finding our way home.

If I could give you a visual of the last few weeks, it would be me standing on one leg. 


The process of moving from one community to another - from one ministry role to another - from one house to another, is inherently imbalanced. You have more familiarity with what is past than what is present, more proficiency with what you did than with what you do, and more credibility with who you served rather than who you serve. This is the way of things, as well it should be. 

So, what do we do? We do what our long-dead generations past did - we create a home. Not a house, though you could make a case that felling timber and building from scratch was a tremendous statement about one’s home, today instead we make a place of familiarity. A place of comfort.
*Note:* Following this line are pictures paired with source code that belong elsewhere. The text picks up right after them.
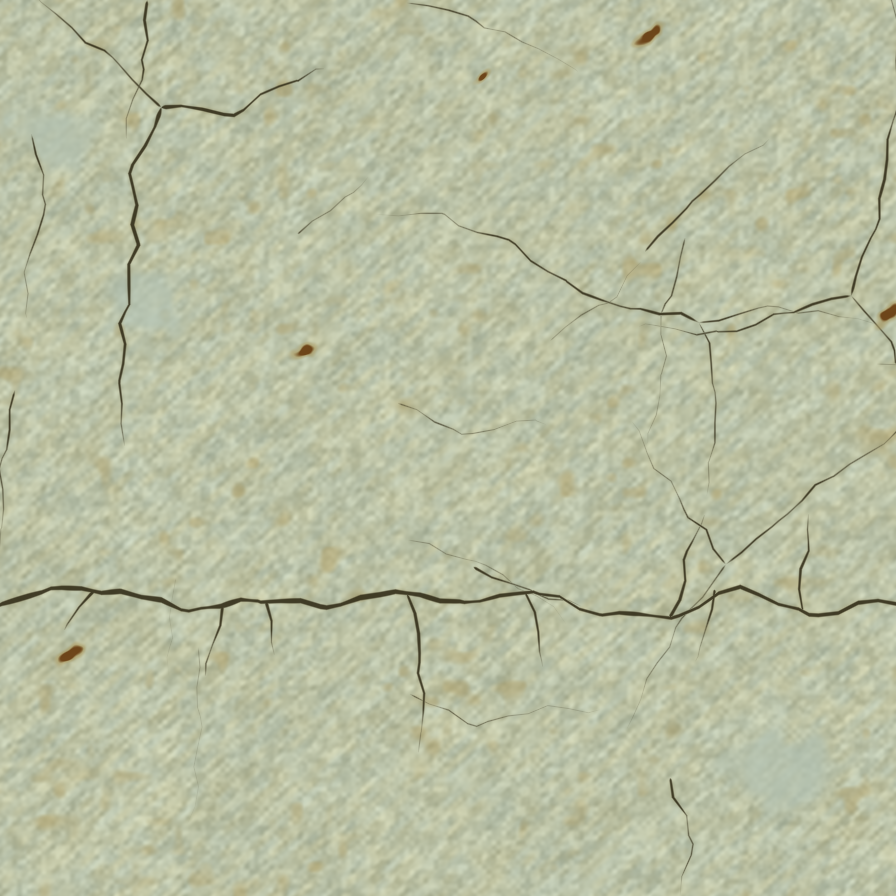
This texture is drawn by a Shadertoy shader. Its source:

```glsl
// Pale sage plaster with diagonal grain, dark branching cracks and small rust spots.
#define BASE vec3(0.735, 0.76, 0.65)
#define CRACK_COLOR vec3(0.19, 0.17, 0.09)
#define OCHRE vec3(0.66, 0.58, 0.34)
#define RUST vec3(0.40, 0.23, 0.06)
#define PALE_BLUE vec3(0.70, 0.76, 0.70)
#define GRAIN_ANGLE 0.75
#define GRAIN_CONTRAST 0.105
#define MAIN_WIDTH 0.0025
#define SCATTER_WIDTH 0.0014
#define SEAM_Y 0.315

float hash(vec2 p) {
    return fract(sin(dot(p, vec2(127.1, 311.7))) * 43758.5453);
}

float noise(vec2 p) {
    vec2 i = floor(p), f = fract(p);
    f = f * f * (3.0 - 2.0 * f);
    return mix(mix(hash(i), hash(i + vec2(1, 0)), f.x),
               mix(hash(i + vec2(0, 1)), hash(i + vec2(1, 1)), f.x), f.y);
}

// Turns p into a frame whose x axis points along the angle
vec2 along(vec2 p, float angle) {
    vec2 dir = vec2(cos(angle), sin(angle));
    return vec2(dot(p, dir), dot(p, vec2(-dir.y, dir.x)));
}

// Straight pieces between random heights
float kinked(float x, float seed) {
    float i = floor(x);
    return mix(hash(vec2(i, seed)), hash(vec2(i + 1.0, seed)), x - i) - 0.5;
}

float crackPath(float x, float seed) {
    return 0.036 * (kinked(x * 13.0, seed) - kinked(0.0, seed))
         + 0.009 * (kinked(x * 45.0, seed + 7.0) - kinked(0.0, seed + 7.0));
}

// One tapering crack: x is the dark core, y a soft brown fringe
vec2 crack(vec2 p, vec2 start, float angle, float len, float width, float seed) {
    vec2 q = along(p - start, angle);
    float t = q.x / len;
    if (t < 0.0 || t > 1.0 || abs(q.y) > 0.07) return vec2(0);
    float d = abs(q.y - crackPath(q.x, seed));
    float w = width * sqrt(1.0 - t) * smoothstep(-0.01, 0.03, t);
    w *= 0.55 + 0.8 * noise(vec2(q.x * 40.0, seed));
    float edge = max(0.0011, 0.6 / iResolution.y);
    float core = (1.0 - smoothstep(w - edge, w + edge, d)) * min(1.0, w / 0.0009);
    float fringe = (1.0 - smoothstep(0.0, 0.006, d)) * min(1.0, w / 0.002);
    return vec2(core, fringe);
}

vec2 allCracks(vec2 p) {
    // Long horizontal seam and its offshoots
    vec2 c = crack(p, vec2(-0.02, SEAM_Y), 0.0, 1.5, MAIN_WIDTH * 1.15, 3.0);
    for (int i = 0; i < 7; i++) {
        float s = float(i) + 20.0, x = (float(i) + hash(vec2(s, 1))) / 7.0;
        vec2 start = vec2(x - 0.02, SEAM_Y + crackPath(x, 3.0));
        float side = hash(vec2(s, 2)) < 0.7 ? -1.0 : 1.0;
        float angle = side * (1.6 + 0.8 * (hash(vec2(s, 3)) - 0.5));
        float len = mix(0.05, 0.24, hash(vec2(s, 4)));
        c = max(c, crack(p, start, angle, len, SCATTER_WIDTH * 1.1, s));
    }
    // Junctions with three arms: position, first angle, width share
    vec4 joints[4] = vec4[4](vec4(0.18, 0.88, -1.67, 0.95), vec4(0.95, 0.67, 1.45, 0.6),
                             vec4(0.78, 0.64, 2.8, 0.5), vec4(0.81, 0.37, 0.66, 0.45));
    for (int i = 0; i < 12; i++) {
        vec4 j = joints[i / 3];
        float arm = float(i % 3), s = float(i) + 50.0;
        float angle = j.z + arm * 2.09 - min(arm, 1.0) * 0.7 * hash(vec2(s, 1));
        float len = mix(0.38, 0.15 + 0.1 * hash(vec2(s, 2)), min(arm, 1.0));
        c = max(c, crack(p, j.xy, angle, len, MAIN_WIDTH * j.w * (1.0 - 0.2 * arm), s));
    }
    // Scattered hairlines: mostly steep, some shallow, a few rising
    for (int i = 0; i < 20; i++) {
        float s = float(i) + 80.0;
        vec2 cell = vec2(i % 4, i / 4);
        vec2 start = (cell + vec2(hash(vec2(s, 1)), 0.4 + hash(vec2(s, 2)))) / vec2(4, 5);
        float kind = hash(vec2(s, 3));
        float angle = kind < 0.55 ? -1.65 : (kind < 0.8 ? -0.3 : 0.65);
        angle += 0.5 * (hash(vec2(s, 4)) - 0.5);
        float len = mix(0.07, 0.24, hash(vec2(s, 5)));
        float width = SCATTER_WIDTH * mix(0.2, 1.0, hash(vec2(s, 6)));
        c = max(c, crack(p, start, angle, len, width, s));
    }
    return c;
}

void mainImage(out vec4 fragColor, in vec2 fragCoord) {
    vec2 p = fragCoord / iResolution.y;
    vec2 g = along(p, GRAIN_ANGLE);

    // Diagonal grain, fine speckle and slight colour drift
    float grain = noise(g * vec2(75, 190)) - 0.5 + 0.85 * (noise(p * 185.0 + 31.0) - 0.5);
    grain += 0.3 * (noise(g * vec2(16, 34) + 9.0) - 0.5);
    vec3 col = BASE + GRAIN_CONTRAST * grain;
    col += vec3(0.03, 0.0, -0.045) * (noise(g * vec2(50, 110) + 57.0) - 0.5);

    // Faint ochre stains and bluish worn patches
    float stain = noise(g * vec2(17, 32) + 70.0) * noise(p * 60.0 + 13.0);
    col = mix(col, OCHRE, 0.4 * smoothstep(0.42, 0.8, stain));
    for (int i = 0; i < 3; i++) {
        vec2 center = vec2(hash(vec2(i, 5)), (float(i) + hash(vec2(i, 6))) / 3.0);
        float d = length((p - center) * vec2(0.8, 1.0)) + 0.04 * (noise(p * 35.0) - 0.5);
        col = mix(col, PALE_BLUE, 0.65 * (1.0 - smoothstep(0.025, 0.05, d)));
    }

    // Cracks with a brown fringe
    vec2 c = allCracks(p);
    col = mix(col, OCHRE * 0.8, 0.22 * c.y);
    col = mix(col, CRACK_COLOR, 0.88 * c.x);

    // Slanted rust flecks with ochre rims
    for (int i = 0; i < 5; i++) {
        float s = float(i) + 140.0;
        vec2 center = vec2((float(i) + hash(vec2(s, 1))) / 5.0, hash(vec2(s, 2)));
        vec2 q = along(p - center, 0.6 + 0.5 * (hash(vec2(s, 3)) - 0.5));
        float size = mix(0.008, 0.017, hash(vec2(s, 4)));
        float d = length(q * vec2(1.0, 2.4)) / size + 0.7 * (noise(p * 120.0) - 0.5);
        col = mix(col, OCHRE, 0.6 * (1.0 - smoothstep(0.8, 1.6, d)));
        col = mix(col, RUST, 0.9 * (1.0 - smoothstep(0.6, 1.0, d)));
    }
    fragColor = vec4(clamp(col, 0.0, 1.0), 1.0);
}
```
A place where we can be naked - both literally and metaphorically - and have no real consequences come of it. 

But then again, home isn’t just a place - home is a person or persons who tie into that feeling of comfort and familiarity. Home is often a shared nest, a location where we are accompanied and rescued and supported by another. 

In the words of one of my favorite song-slingers, Ellis Paul, “This house is just an address / You’re my home.” 

My wife has carved out a beautiful space for us to live - in all honesty, she is the reason we survived our move. Her detail eye, her time of following up with lawyers and realtors and “Bill Radon” (long story) made it possible for us to go from one community to another with as little stomach distress as possible. 

She is my home - my family is home - we give each other light, life and breath. Which leads to another truth:

The opposite of home is not homelessness, but exile. 

Exile is being cast into a land without familiarity, without comfort, without partnership. 

Homelessness can be exile, certainly, but exile extends well beyond dwellings and studs and drywall. 

Exile is not a loss of land or shelter, exile is a loss of identity. When Israel released and abandoned their identity as God’s people to be more like those nations around them, the result was military occupation and eventually exile into Babylon. They were taken from home, sent to a land that was hostile and unfamiliar, and their longing for the known and familiar exploded. 

They were meant for home, not exile.
We were meant to be home. 

God designed us to dwell, to stay, to remain in something or someone and by doing that we figure out the whole reason for our waking-walking on the planet. 

God’s story begins with home in a garden, then moves to home in the wilderness, then on to home in a city and one day a new version of each will replace the creaking floorboards of home as we know it. 

We were built for home. 

The reality that I have been reminded of in these off-balance weeks is this: While we wander, searching and waiting for home, we become desperate for survival and detached from our moorings. 

We engage in stress eating and other compulsive behaviors. 
We forget - or are moved out of - rituals and routines that give us life. 
We find ourselves making excuses based on the transition that we’re in. 

All of these things are a veiled attempt at staving off exile - we feel we’re losing our identity and we long to find our way home. 

Jesus teaches, “Whoever abides in me and I in him, he it is that bears much fruit…” (John 15:5)

This isn’t about substitutionary atonement.
This isn’t about praying the sinner’s prayer.
It isn’t about having a quiet time, really, or any other religious exercise.

This teaching is all about home. It’s all about identity. It’s all about life without exile. Finding our identity, our moorings, and our sustenance in this home. Yes, it is portable and it may follow us - just a hypothetical here - from southwest Chicago to northwestern Illinois.

The journey of following Jesus is always home, welcoming exiles to find out who they really are. Together. Supported. Loved. Cherished. Even when they’re naked, afraid, and wounded. 

So where are you living?   

Casey Tygrett1 Comment